|Photo by Bruno Salaroli (Internet Bird Collection)
Cipo canastero (en); lenheiro-da-Serra-do-Cipó (pt); synallaxe du Cipo (fr); canastero de Cipó (es); Minas Gerais-canastero (de)
This species is endemic to Minas Gerais, in south-eastern Brazil, being found between Belo Horizonte and Montes Claros, especially at the Serra do Cipó National park and along the Espinhaço mountain range.
These birds are 15-17 cm long and weigh 25-31 g.
The cipo canastero is found in isolated rocky outcrops, dry, high-altitude scrublands and grasslands, at altitudes of 1.000-2.000 m.
They feed on various invetebrates, which they glean from the ground, rock crevices and scrubs.
Cipo canasteros are monogamous and breed in August-February. The nest is a spherical or conical structure made of sticks, mud, dry material and moss, which is placed on a scrub near the ground and has a small entrance hole located on the top, with a tunnel that leads to an incubation chamber covered in feathers and dry fibres. There the female lays 2-3 eggs which are incubated by both parents for 23 days. The chicks are fed by both parents and fledge 20 days after hatching, but only become fully independent 1 month later.
IUCN status – NT (Near-Threatened)

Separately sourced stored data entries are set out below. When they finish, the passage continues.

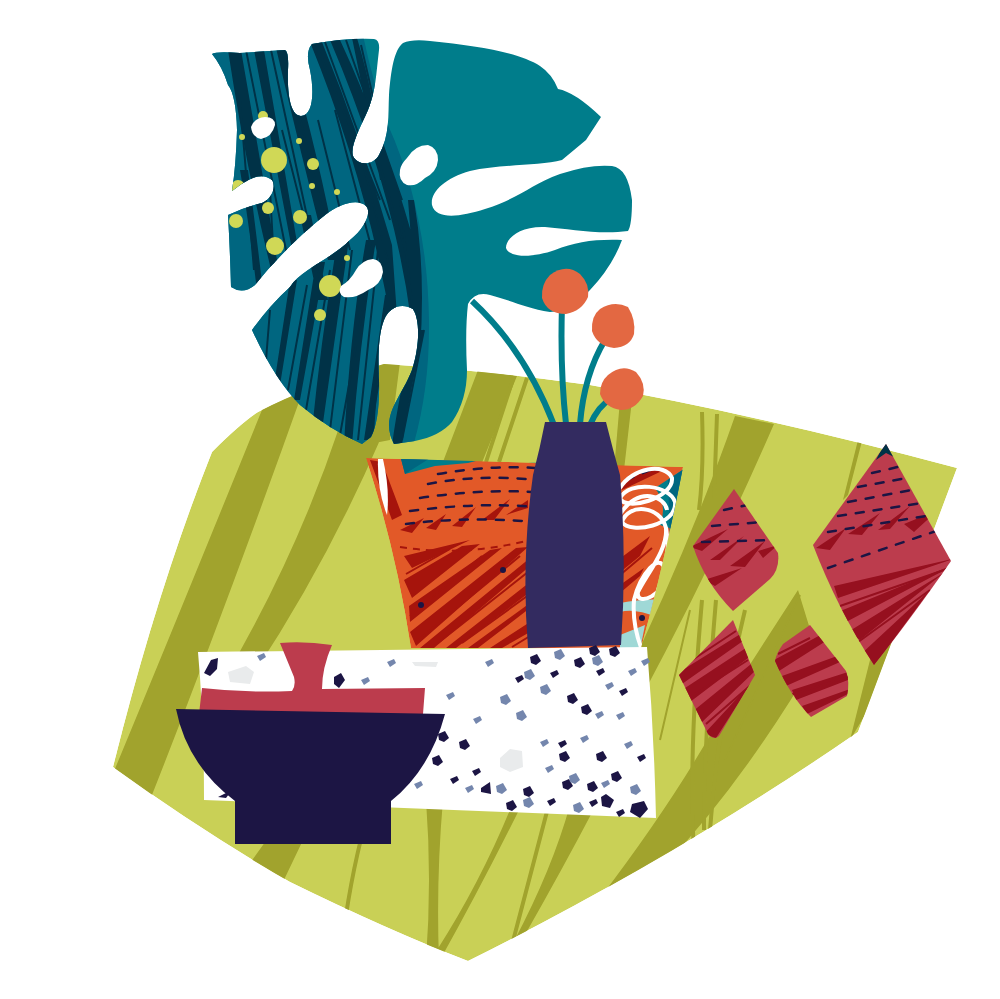
<!DOCTYPE html>
<html lang="en">
<head>
<meta charset="utf-8">
<title>Still life with leaf, vase and bowl</title>
<style>
:root {
  --paper: #ffffff; --lime: #c9d056; --olive: #a1a32d; --dot: #d0d856;
  --teal: #007d8b; --blue: #006680; --deep: #003247;
  --orange: #e25928; --rust: #a6140c; --bud: #e36842; --aqua: #9fd8d6;
  --berry: #bc3c4d; --wine: #96101f; --vase: #332b60; --navy: #1c1544; --slate: #7486ad; --mist: #e9ebec;
}
html, body { margin: 0; background: var(--paper); overflow: hidden; }
svg { display: block; width: 1000px; height: 999px; }
.olive { fill: var(--olive); }
.olive-line { fill: none; stroke: var(--olive); }
.deep-line { fill: none; stroke: var(--deep); }
.rust { fill: var(--rust); }
.wine { fill: var(--wine); }
.dash { fill: none; stroke: var(--navy); stroke-width: 2.5; stroke-linecap: round; stroke-dasharray: 8 10; }
.squiggle { fill: none; stroke: var(--paper); stroke-width: 4; }
.stem { fill: none; stroke: var(--teal); stroke-width: 6; }
</style>
</head>
<body>
<svg viewBox="0 0 1000 999" role="img" aria-label="Cut-paper still life with a monstera leaf, a vase of round flowers, a bowl and red diamonds on a green cloth">
<defs>
  <path id="cloth" d="M113 767Q157 590 212 452Q240 424 258 412Q310 385 384 364Q480 370 590 385Q760 415 957 468L858 732Q680 855 468 961Q390 931 290 882Q200 830 113 767Z"/>
  <path id="leaf" d="M212 54Q216 51 240 53L285 50Q289 52 288 70C287 100 292 116 301 116C312 116 315 95 310 70Q305 52 312 44Q345 38 374 39Q380 40 379 50C376 75 376 90 368 110C360 128 350 146 353 156C358 166 373 166 379 155C390 135 388 115 389 95C391 70 394 50 403 43Q412 39 430 41C480 46 520 53 540 66Q552 74 558 89Q575 92 601 117L586 140Q574 150 562 160C540 166 500 164 470 171C445 178 430 192 432 205C436 220 460 217 485 209C520 198 530 185 560 174Q590 164 612 166Q628 168 632 200Q632 225 628 231C600 235 570 229 545 227C520 226 506 238 506 248C510 259 535 257 555 250C575 242 595 239 622 240Q612 267 590 290Q570 311 550 312C525 308 510 300 490 295Q475 291 468 304Q465 330 467 370Q467 400 452 422Q440 436 415 441L394 444Q389 435 389 425C390 405 402 395 412 370C420 345 420 320 413 309C402 303 390 306 384 320C378 335 378 360 379 380Q380 420 371 437L362 444Q330 430 300 405Q275 380 252 330Q270 305 290 287C300 270 330 260 350 240C365 228 372 212 366 206C357 198 340 204 325 215C300 235 275 260 255 285Q243 295 231 287Q230 250 228 215Q245 207 262 203C273 198 276 186 272 180C262 172 250 177 232 191Q236 165 237 130Q236 95 228 85Q222 66 212 54Z"/>
  <path id="tray" d="M366 458L683 467Q664 565 641 648H411Q396 550 366 458Z"/>
  <g id="diamonds">
    <path d="M886 444L951 561Q910 620 874 665Q838 610 813 545Z"/>
    <path d="M734 489L778 553Q780 569 770 579L733 611Q705 583 693 546Z"/>
    <path d="M733 620L755 675L719 736Q714 741 708 734L679 675Z"/>
    <path d="M810 625L846 671Q850 682 847 696L811 717Q790 696 775 661Q776 654 783 644Z"/>
  </g>
  <clipPath id="in-cloth"><use href="#cloth"/></clipPath>
  <clipPath id="in-leaf"><use href="#leaf"/></clipPath>
  <clipPath id="in-tray"><use href="#tray"/></clipPath>
  <clipPath id="in-diamonds">
    <path d="M886 444L951 561Q910 620 874 665Q838 610 813 545Z"/>
    <path d="M734 489L778 553Q780 569 770 579L733 611Q705 583 693 546Z"/>
    <path d="M733 620L755 675L719 736Q714 741 708 734L679 675Z"/>
    <path d="M810 625L846 671Q850 682 847 696L811 717Q790 696 775 661Q776 654 783 644Z"/>
  </clipPath>
  <path id="chip" d="M-5 -3L2 -6L6 1L1 5L-4 3Z"/>
  <path id="shard" d="M-4 -1L3 -4L5 0L-1 4Z"/>
</defs>

<g id="tablecloth" clip-path="url(#in-cloth)">
  <use href="#cloth" fill="var(--lime)"/>
  <path class="olive" d="M266 400L304 388Q225 610 150 800L112 776Q185 600 266 400ZM340 425L380 440Q315 590 222 720L186 740Q285 590 340 425ZM375 362L400 362L390 440L364 445ZM478 370L517 376L475 480L436 480ZM268 838L304 838L282 884L248 866ZM735 416L774 424Q715 560 640 700L620 690Q690 545 735 416ZM798 590L818 655Q745 780 665 865L600 898Q690 780 740 680ZM875 640L905 595L880 690L850 740Z"/>
  <path class="olive" d="M426 800H443Q436 880 439 960H426Q432 880 426 800ZM514 800H524Q482 885 440 960L437 950Q482 880 514 800ZM570 805H596Q562 870 522 940L512 945Q552 870 570 805ZM620 400H632L624 470H614ZM858 440L862 441L848 495L843 500Z"/>
  <path class="olive-line" stroke-width="4" d="M514 376L486 462M527 378L499 462M702 412Q704 470 699 510M717 414L714 500M372 800Q356 850 346 915M550 800L512 945M702 600Q688 760 694 850M716 600Q704 740 704 830M745 610Q718 720 710 830"/>
  <path class="olive-line" stroke-width="2" d="M690 610L660 740M800 595L725 760"/>
</g>

<g id="monstera">
  <g clip-path="url(#in-leaf)">
    <rect x="200" y="30" width="440" height="420" fill="var(--teal)"/>
    <path fill="var(--blue)" d="M200 30H362Q372 80 388 125C415 185 428 250 429 320Q430 390 412 450H200Z"/>
    <path fill="var(--deep)" d="M228 50H241Q262 170 282 290H276Q246 170 228 50ZM254 50H264L300 260H294ZM276 48H288Q320 160 338 260H328Q300 150 276 48ZM310 42H322Q362 140 392 245L398 330H392Q370 190 310 42ZM330 40H340Q382 130 412 235L417 320H411Q394 190 330 40ZM352 38H357Q376 100 384 180H380Q365 100 352 38ZM240 170H248Q256 230 264 300H258Q250 230 240 170ZM300 215H311L328 300L318 300ZM340 225H351Q336 330 322 430H312Q322 330 340 225ZM366 240H376Q360 340 352 445H344Q350 330 366 240ZM316 262H325L300 400H294ZM385 295H392Q376 370 374 440H364ZM408 200H414Q426 270 420 350H416Q414 270 408 200ZM414 330H424Q410 390 402 445H392Q398 400 414 330ZM290 280H297L280 385H274Z"/>
    <path class="deep-line" stroke-width="2" d="M246 50L290 270M271 50L310 230M298 110L330 240M316 44L380 200M325 42L390 220M346 40L402 200M361 45L376 110M270 190L276 300M318 120L350 250M335 110L372 250M362 160L390 270M240 100L254 270M282 130L320 280M352 250L330 430M378 250L358 440M330 270L306 410M307 285L288 390M270 310L266 360M400 200L414 320M424 330L402 440M390 310L371 430M380 165L408 260M366 290L340 435"/>
    <g fill="var(--dot)">
      <circle cx="263" cy="116" r="5"/><circle cx="242" cy="137" r="3"/><circle cx="274" cy="160" r="13"/><circle cx="299" cy="141" r="3"/><circle cx="313" cy="164" r="6"/><circle cx="312" cy="186" r="3"/><circle cx="337" cy="192" r="3"/><circle cx="238" cy="187" r="7"/><circle cx="236" cy="221" r="7"/><circle cx="268" cy="208" r="6"/><circle cx="300" cy="217" r="7"/><circle cx="275" cy="246" r="9"/><circle cx="347" cy="258" r="3"/><circle cx="330" cy="286" r="11"/><circle cx="320" cy="315" r="6"/><circle cx="293" cy="275" r="4"/>
    </g>
  </g>
  <g id="leaf-holes" fill="var(--paper)">
    <path d="M251 127Q254 118 265 117Q275 117 275 125Q272 137 261 139Q252 137 251 127Z"/>
    <path d="M407 158Q415 145 428 145Q438 148 438 160Q437 172 425 178Q416 187 407 185Q398 181 400 170Q401 164 407 158Z"/>
    <path d="M356 270Q362 260 373 259Q382 260 383 272Q381 285 368 290Q355 299 344 297Q337 293 341 286Q350 281 356 270Z"/>
  </g>
</g>

<g id="patterned-tray" clip-path="url(#in-tray)">
  <use href="#tray" fill="var(--orange)"/>
  <path fill="var(--teal)" d="M400 455H500L468 463L435 466L405 474ZM505 458H540V464ZM655 488L690 465L676 530L660 525Q668 505 655 488Z"/>
  <path fill="var(--blue)" d="M400 455H435L405 474ZM668 480L690 465L670 540Z"/>
  <path fill="var(--aqua)" d="M620 603Q645 598 665 600L656 617Q635 608 620 612ZM620 635L645 625L640 650H620Z"/>
  <path class="rust" d="M370 460L382 462L402 515L392 520ZM404 556L470 540L412 568ZM404 580L462 546L480 544L412 598ZM409 606L490 550L502 548L410 622ZM410 632L516 548L528 547L416 646ZM420 648L530 558V566L434 648ZM446 648L530 582V592L456 648ZM468 648L530 603V608L478 648ZM490 648L530 622V632L502 648ZM400 530L424 518L412 533ZM426 528L446 514L436 530ZM452 526L476 507L462 527ZM482 520L510 499L494 520ZM506 515L528 500V508ZM618 560L650 536L640 556L618 574ZM620 585L644 568L640 576L620 593ZM622 482L652 468L664 470L622 490Z"/>
  <path fill="none" stroke="var(--rust)" stroke-width="2" d="M406 574L450 549M410 616L482 556M418 640L520 556M438 643L528 572M462 643L530 594M512 647L530 636M620 575L652 548"/>
  <path class="dash" d="M438 474Q490 465 535 468M428 484Q480 474 535 480M420 498Q480 489 535 492M410 511Q480 502 535 507M406 524Q470 516 535 522M626 480L655 468"/>
  <path fill="none" stroke="var(--rust)" stroke-width="2" stroke-dasharray="7 6" d="M400 547Q465 557 530 540"/>
  <path fill="var(--paper)" d="M378 459H383Q390 490 387 515Q377 490 378 459Z"/>
  <circle cx="503" cy="570" r="3" fill="var(--navy)"/><circle cx="421" cy="605" r="3" fill="var(--navy)"/><circle cx="642" cy="618" r="3" fill="var(--navy)"/>
  <path class="squiggle" d="M620 488C632 468 665 462 672 478C674 498 625 512 620 498C630 480 670 485 675 502C678 525 630 535 622 522C628 503 660 505 666 528C668 550 646 575 638 592C635 608 668 595 665 570C660 550 640 575 634 600Q632 625 642 650"/>
  <path class="squiggle" stroke-width="3" d="M620 514C640 485 665 497 667 510M666 528Q672 560 658 590"/>
</g>

<g id="flowers">
  <path class="stem" d="M472 301Q525 350 554 425M562 305Q560 370 566 424M605 340Q584 375 580 424M612 398Q598 406 590 425"/>
  <g fill="var(--bud)">
    <path d="M550 275Q566 263 580 274Q590 284 588 297Q582 311 566 314Q547 314 542 298Q541 284 550 275Z"/>
    <path d="M600 309Q614 300 628 307Q636 320 634 334Q630 347 614 348Q597 346 592 331Q591 316 600 309Z"/>
    <path d="M608 375Q622 363 636 372Q646 383 643 396Q635 410 621 410Q605 408 600 394Q600 382 608 375Z"/>
  </g>
</g>
<path id="vase" fill="var(--vase)" d="M545 422H606Q613 450 620 475Q627 560 621 645L528 648Q521 560 533 475Q540 448 545 422Z"/>

<g id="terrazzo-board">
  <path fill="var(--paper)" d="M198 652L647 647Q654 730 656 818L204 800Q204 720 198 652Z"/>
  <g fill="var(--mist)">
    <path d="M228 672L246 666L254 672L250 684L230 682Z"/><path d="M500 758L510 749L522 751L523 767L510 772L500 767Z"/><path d="M412 662L438 662L436 667L415 666Z"/>
  </g>
  <g fill="var(--navy)">
    <path d="M204 673L211 660L218 658L217 669L210 676ZM334 677L341 673L345 680L339 688L334 684ZM481 788L490 782L491 794L481 792ZM601 797L606 794L614 800L610 808L602 806ZM632 804L644 801L648 809L640 818L630 812ZM218 797L232 790L226 798Z"/>
    <use href="#chip" x="443" y="737"/><use href="#chip" x="437" y="761"/><use href="#chip" x="464" y="745"/><use href="#chip" x="535" y="660"/><use href="#chip" x="579" y="663"/><use href="#chip" x="594" y="651"/><use href="#chip" x="614" y="652"/><use href="#chip" x="572" y="699"/><use href="#chip" x="586" y="710"/><use href="#chip" x="564" y="757"/><use href="#chip" x="601" y="757"/><use href="#chip" x="592" y="787"/><use href="#chip" x="616" y="777"/><use href="#chip" x="528" y="792"/><use href="#chip" x="511" y="806"/><use href="#chip" x="567" y="785"/>
    <use href="#shard" x="623" y="692"/><use href="#shard" x="519" y="679"/><use href="#shard" x="554" y="674"/><use href="#shard" x="476" y="772"/><use href="#shard" x="562" y="744"/><use href="#shard" x="641" y="758"/><use href="#shard" x="593" y="803"/><use href="#shard" x="620" y="813"/><use href="#shard" x="600" y="672"/><use href="#shard" x="454" y="780"/><use href="#shard" x="551" y="802"/>
  </g>
  <g fill="var(--slate)">
    <use href="#chip" x="529" y="675"/><use href="#chip" x="559" y="655"/><use href="#chip" x="597" y="661"/><use href="#chip" x="545" y="690"/><use href="#chip" x="505" y="700"/><use href="#chip" x="521" y="716"/><use href="#chip" x="574" y="779"/><use href="#chip" x="635" y="790"/><use href="#chip" x="501" y="789"/><use href="#chip" x="528" y="803"/><use href="#chip" x="578" y="808"/>
    <use href="#shard" x="365" y="681"/><use href="#shard" x="391" y="663"/><use href="#shard" x="450" y="696"/><use href="#shard" x="477" y="720"/><use href="#shard" x="489" y="663"/><use href="#shard" x="609" y="686"/><use href="#shard" x="632" y="672"/><use href="#shard" x="599" y="715"/><use href="#shard" x="549" y="769"/><use href="#shard" x="620" y="716"/><use href="#shard" x="584" y="739"/><use href="#shard" x="544" y="743"/><use href="#shard" x="628" y="745"/><use href="#shard" x="469" y="789"/><use href="#shard" x="418" y="785"/><use href="#shard" x="605" y="784"/><use href="#shard" x="261" y="657"/><use href="#shard" x="645" y="662"/>
  </g>
</g>

<g id="bowl">
  <path fill="var(--berry)" d="M280 643Q305 641 332 645Q322 668 322 689L425 688L423 714H199L202 688Q245 693 292 691Q296 686 294 677Z"/>
  <path fill="var(--navy)" d="M176 709L445 714Q430 770 391 801V844H235V801Q187 765 176 709Z"/>
</g>

<g id="red-diamonds">
  <use href="#diamonds" fill="var(--berry)"/>
  <g clip-path="url(#in-diamonds)">
    <path fill="var(--deep)" d="M886 440L900 460L886 453L876 460Z"/>
    <path class="wine" d="M690 547L728 529L702 551ZM710 560L744 536L720 560ZM730 566L765 541L745 567ZM758 551L778 545L763 558ZM704 580L742 568L715 586ZM816 548L846 528L830 550ZM848 534L880 513L862 535ZM878 530L910 506L890 529ZM904 524L938 510L914 532ZM834 586L956 558L838 598ZM838 612L960 562L846 622ZM848 632L945 572L860 640ZM860 655L930 590L874 666ZM676 674L750 628V636L682 684ZM682 690L752 644V655L690 702ZM692 712L756 660V670L700 724ZM704 734L752 682L716 738ZM774 660L826 632V641L779 671ZM782 676L840 655V662L786 686ZM792 690L848 672V680L796 700ZM802 706L850 689V693L807 714Z"/>
    <path fill="none" stroke="var(--wine)" stroke-width="2" d="M680 668L736 631M690 697L748 660M706 724L752 684M778 654L810 638M790 695L848 677M840 606L944 570M854 645L930 590"/>
    <path class="dash" d="M872 473L902 466M858 487L912 477M848 502L922 488M838 516L928 502M828 532L938 514M828 568Q880 550 945 528M724 510L752 504M712 526L762 522M702 542L770 540"/>
  </g>
</g>
</svg>
</body>
</html>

This species has a relatively small breeding range and a global population estimated at 50.000-10.000 individuals. This species was only discovered in 1985 and it was initially believed to have a very small and isolated population. However, later it was found to be relativelly widespread over its range. The population is suspected to be stable over most of its range, with localized declines owing to habitat degradation and some localised brood-parasitism by shiny cowbirds Molothrus bonariensis.